Seen in this way, it quickly becomes apparent that the problem of systemic risk is by no means new; indeed, it has consistently accompanied modernization processes over the last century. Timothy Mitchell has shown that the emergence of complex, integrated industrial systems created vulnerabilities such as the “choke-points” that were exploited by strikers and saboteurs in the early 20th century. In our contribution on domestic preparedness for nuclear war we describe how military planners envisioned the industrial, energy, and transportation systems that were necessary for the conduct of modern warfare as simultaneously sources of vulnerability that could be targeted by an enemy. And as Deborah Cowen observes in her contribution here, the logistics systems that spread from the military to private business after World War II – making industrial supply chains vastly more efficient – also made the same businesses more vulnerable to disruption. New infrastructures have extended the logic of systemic risk into new domains, as in the case of digital information infrastructure – analyzed here by Christopher Kelty — which is a critical area for contemporary discussions of systemic risk. As Myriam Dunn documents, the concern with government information systems initially gave rise to the paradigm of Critical Infrastructure Protection in the United States, which was later extended to a broad range of vulnerable systems, from finance, to transportation, to health.
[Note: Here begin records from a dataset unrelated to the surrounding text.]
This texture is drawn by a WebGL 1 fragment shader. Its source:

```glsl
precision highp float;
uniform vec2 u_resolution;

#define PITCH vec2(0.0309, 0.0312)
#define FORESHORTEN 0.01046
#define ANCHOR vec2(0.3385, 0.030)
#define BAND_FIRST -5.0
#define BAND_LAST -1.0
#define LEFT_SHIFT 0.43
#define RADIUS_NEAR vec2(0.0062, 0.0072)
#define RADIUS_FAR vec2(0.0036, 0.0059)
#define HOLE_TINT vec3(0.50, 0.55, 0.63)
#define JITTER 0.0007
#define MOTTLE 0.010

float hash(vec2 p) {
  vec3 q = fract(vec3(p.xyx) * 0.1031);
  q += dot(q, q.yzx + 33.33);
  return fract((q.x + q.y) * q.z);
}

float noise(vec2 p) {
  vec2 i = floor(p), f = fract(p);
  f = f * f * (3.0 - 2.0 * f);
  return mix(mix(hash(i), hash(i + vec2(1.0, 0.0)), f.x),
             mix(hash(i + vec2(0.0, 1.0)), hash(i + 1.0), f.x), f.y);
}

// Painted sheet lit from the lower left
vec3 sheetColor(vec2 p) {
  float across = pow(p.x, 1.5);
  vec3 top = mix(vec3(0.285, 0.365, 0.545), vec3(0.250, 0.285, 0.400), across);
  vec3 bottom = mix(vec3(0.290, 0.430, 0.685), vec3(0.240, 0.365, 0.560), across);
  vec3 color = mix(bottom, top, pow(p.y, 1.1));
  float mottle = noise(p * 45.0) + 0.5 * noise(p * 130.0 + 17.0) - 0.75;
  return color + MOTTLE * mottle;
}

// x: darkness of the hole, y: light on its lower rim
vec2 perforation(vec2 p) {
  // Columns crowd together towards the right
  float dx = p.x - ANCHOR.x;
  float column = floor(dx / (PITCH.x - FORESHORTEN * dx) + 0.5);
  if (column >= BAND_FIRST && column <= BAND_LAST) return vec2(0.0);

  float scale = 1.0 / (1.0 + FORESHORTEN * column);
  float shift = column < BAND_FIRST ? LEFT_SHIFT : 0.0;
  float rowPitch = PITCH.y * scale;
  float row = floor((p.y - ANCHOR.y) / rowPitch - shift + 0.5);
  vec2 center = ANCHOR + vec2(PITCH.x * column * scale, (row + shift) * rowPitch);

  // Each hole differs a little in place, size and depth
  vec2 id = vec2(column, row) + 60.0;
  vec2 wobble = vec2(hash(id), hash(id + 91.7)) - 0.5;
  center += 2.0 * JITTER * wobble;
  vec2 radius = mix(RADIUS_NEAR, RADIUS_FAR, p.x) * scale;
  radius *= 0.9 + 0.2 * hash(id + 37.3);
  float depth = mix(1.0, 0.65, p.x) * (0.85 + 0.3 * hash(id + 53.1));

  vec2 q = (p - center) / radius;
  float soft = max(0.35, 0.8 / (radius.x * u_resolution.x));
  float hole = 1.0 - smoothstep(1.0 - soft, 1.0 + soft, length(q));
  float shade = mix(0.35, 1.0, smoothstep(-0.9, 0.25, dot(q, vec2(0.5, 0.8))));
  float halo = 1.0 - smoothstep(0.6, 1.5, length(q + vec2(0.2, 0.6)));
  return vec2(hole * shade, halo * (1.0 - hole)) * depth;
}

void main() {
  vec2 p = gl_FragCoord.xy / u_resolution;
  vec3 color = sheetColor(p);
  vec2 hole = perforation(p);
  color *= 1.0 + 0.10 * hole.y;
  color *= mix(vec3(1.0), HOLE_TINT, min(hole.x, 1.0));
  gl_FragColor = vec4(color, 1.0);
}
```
The juxtaposition here of contributions concerning disparate domains brings some surprising connections to light. For example, we see the common origins of certain approaches to envisioning systems at risk and to mitigate their vulnerability. Some techniques come from the sub-disciplines of operations research and systems analysis, as Martha Poon and Deborah Cowen demonstrate; others come from ecology and system dynamics, as we see in contributions from Benjamin Sims and Brian Lindseth. A notable feature of the present conjuncture is a very active process of borrowing, in which experts in one domain – finance or critical infrastructure protection, for example – adapt techniques that have developed in other domains for other purposes. As expertise in the mitigation of systemic risk proliferates, then, new assemblages are emerging that recombine disparate techniques and draw together disparate histories of techno-scientific and governmental practice.
 The term “co-variation” indicates the tendency of all the assets in a given class, or multiple asset classes, to respond in the same way to a given event.
 Timothy Mitchell, “Carbon Democracy,” Economy and Society, Volume 38, Issue 3, 2009, Pages 399 – 432. The term “choke point” refers to any bottleneck in a production process whose disruption would severely reduce output.